“I think it's important to help Minnesota businesses hurt due to the lockdown and protests,” Christensen said.
In a revolutionary effort, “Right Up Our Alley” was shot entirely without edits or additions and took about a dozen attempts to reach perfection.
Videos made by Christensen and his team are seen around the world, most notably, “LaCroix on Ice, from early 2020, seen by at least 175,000 — including Olympic figure skater Michelle Kwan. As she happened to be in town, she quickly contacted Christensen, who then produced an aerial video of her skating on White Bear Lake. “LaCroix on Ice” features Christensen's friend, McQuaid Boo, figure skating on hockey skates on clear ice near Ramsey County Beach.
After a number of his aerial videos went viral on YouTube, Christensen's name has moved up the recognition ladder. If you Google “Jay Christensen,” you'll be directed straight to the very Jay Christensen who pilots drone missions, and not a random Jay Christensen in Australia or three Jay Christensens in Peoria, Illinois.
Christensen got his start when he was attending classes at Mahtomedi High School. He took video classes as an underclassman, and in his senior year took a droning class as technology evolved. He was also active in the robotics club, which turned into the drone club.
“I started doing a lot of video, and drones combined with video,” Christensen said. He was attracted to what he called “the infinity of possible angles” by flying a drone.
After graduating in 2014, Christensen returned to MHS each semester to give presentations to the video club. He even donated a drone to the school.
Although he didn't visit his alma mater at all during 2020 due to COVID-19, Christensen still emphasizes that “it's important that I pay back to the high school.”
Not too long ago, Christensen conducted a video demonstration for Girl Scout troops and flew some of his drones for them. “To see the young girls interested in droning is encouraging,” he said. He laments that males outnumber females in the field by 99 to 1.
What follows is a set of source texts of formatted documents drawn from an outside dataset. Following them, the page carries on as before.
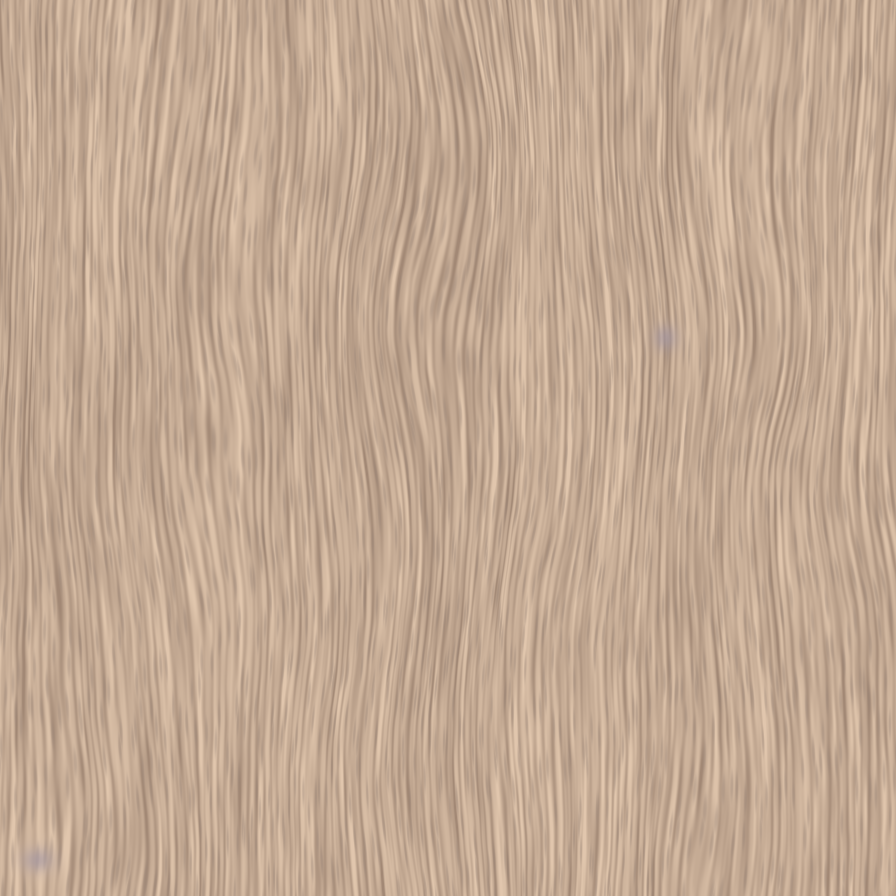
Give the GLSL for this texture, as a Shadertoy shader.

```glsl
const float TAU = 6.2831853;
const vec3 DARK_GRAIN = vec3(0.655, 0.555, 0.478);
const vec3 LIGHT_GRAIN = vec3(0.862, 0.758, 0.660);
const vec3 PORE_TINT = vec3(0.585, 0.505, 0.455);
const vec3 KNOT_TINT = vec3(0.640, 0.590, 0.640);

float hash(vec2 p) {
    return fract(sin(dot(p, vec2(127.1, 311.7))) * 43758.547);
}

// Rotated sine octaves, each bent by its neighbour axis
float layeredSines(vec2 p) {
    float sum = 0.0;
    float amplitude = 1.0;
    for (int i = 0; i < 3; i++) {
        sum += amplitude * sin(p.x + 1.2 * sin(p.y));
        p = mat2(0.88, 0.47, -0.47, 0.88) * p * 1.7 + 2.3;
        amplitude *= 0.36;
    }
    return sum;
}

// Smooth random values along one fibre, with its own starting offset
float fibre(float column, float y, float seed) {
    y += 17.0 * hash(vec2(column, seed));
    float cell = floor(y);
    float start = hash(vec2(column + seed, cell));
    float end = hash(vec2(column + seed, cell + 1.0));
    return mix(start, end, smoothstep(0.0, 1.0, y - cell));
}

// Blended neighbouring fibres, centred on zero
float streaks(vec2 p, float seed) {
    float column = floor(p.x);
    float blend = smoothstep(0.0, 1.0, p.x - column);
    return mix(fibre(column, p.y, seed), fibre(column + 1.0, p.y, seed), blend) - 0.5;
}

// Distance to the nearest jittered cell point
float cellular(vec2 p) {
    vec2 cell = floor(p);
    float nearest = 2.0;
    for (int j = -1; j <= 1; j++) {
        for (int i = -1; i <= 1; i++) {
            vec2 id = cell + vec2(i, j);
            vec2 point = id + vec2(hash(id), hash(id + 41.3));
            nearest = min(nearest, length(p - point));
        }
    }
    return nearest;
}

float softSpot(vec2 p, vec2 centre, vec2 size) {
    vec2 d = (p - centre) / size;
    return exp(-dot(d, d));
}

// Sideways drift of the fibres, with tall bulges that form arches
float grainFlow(vec2 p) {
    float flow = 0.015 * layeredSines(p * vec2(9.0, 6.0) + 1.0);
    flow += 0.0004 * layeredSines(p * vec2(70.0, 50.0) + 5.0);
    for (int i = 0; i < 6; i++) {
        float id = float(i);
        vec2 centre = vec2((id + 0.2 + 0.6 * hash(vec2(id, 3.0))) / 6.0, hash(vec2(id, 8.0)));
        float side = mod(id, 2.0) < 0.5 ? 1.0 : -1.0;
        flow += side * 0.017 * softSpot(p, centre, vec2(0.060, 0.15));
    }
    return flow;
}

void mainImage(out vec4 fragColor, in vec2 fragCoord) {
    vec2 uv = fragCoord / iResolution.y;
    float across = uv.x + grainFlow(uv);

    // Narrow dark growth lines with a wandering phase
    float wander = 1.4 * streaks(vec2(across * 45.0, uv.y * 3.0), 11.0);
    float wave = 0.5 + 0.5 * sin(TAU * (across * 118.0 + wander));
    float depth = 0.40 + 0.35 * streaks(vec2(across * 60.0, uv.y * 5.0), 71.0);

    // Tone from broad bands down to fine fibres
    float tone = 0.72 - depth * wave * wave;
    tone += 0.10 * streaks(vec2(across * 13.0, uv.y * 1.2), 23.0);
    tone += 0.62 * streaks(vec2(across * 225.0, uv.y * 5.0), 37.0);
    tone += 0.58 * streaks(vec2(across * 330.0, uv.y * 18.0), 59.0);
    vec3 color = mix(DARK_GRAIN, LIGHT_GRAIN, clamp(tone, -0.1, 1.1));

    // Short dark pores stretched along the fibres
    float pores = smoothstep(0.32, 0.05, cellular(vec2(across * 140.0, uv.y * 13.0)));
    color = mix(color, PORE_TINT, 0.36 * pores);

    // Faint bluish knots
    float knots = softSpot(uv, vec2(0.743, 0.623), vec2(0.013, 0.014));
    knots += softSpot(uv, vec2(0.042, 0.040), vec2(0.017, 0.013));
    color = mix(color, KNOT_TINT, 0.6 * knots);

    fragColor = vec4(color, 1.0);
}
```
“So many girls may not realize they have a good eye and good storytelling skills, and that they can use a drone to enhance those skills,” he said.
Christensen spent two years at the University of Minnesota-Duluth experimenting with drone technology and working with his peers to see if they had talent for the field. Although he didn't finish college and felt bad about it, he knew he had the passion for drone work and not his studies.
When Christensen asked his professor if he could stay on campus and use university resources to continue experimenting with drone technology and artistry, the professor said, “Of course — you're paying for it.” His professors recognized his passion for drones and even let him teach drone courses and showcase his talents.
“I was lucky with my first job after college,” Christensen said. After a local company saw Christensen's work on social media, he went to work for them teaching cinematography in combination with droning. He also made videos for people free of charge.
“I can't demand money from people without showing them my work ethic first,” he said. “It's good to show clients you're in it for more than just making money.”
Creating the best project he can helps Christensen build on his craft. “You gain real experience, and then clients see what you can do and come to you,” he said.
Christensen and his company, Rally Studios, along with director Anthony Jaska, have done several local projects, such as advertisements for T-Mobile, as well as for The Minnesotan, a White Bear Lake clothing store.
“People should realize that it's not just me,” Christensen said. “Many people have been involved in my projects.” He recruits friends to donate their time preparing the scene and acting naturally in his videos. “People have a tendency to look up and stare at the drone flying by,” he said. “I've always had people in my corner to help, and that means a lot.”
Christensen is a high-flying example that good things happen when you do a good turn for others.
“The bowling alley business got so busy from that video that they had to hire more employees,” said Bette Christensen, Jay's mom. “Mission accomplished!”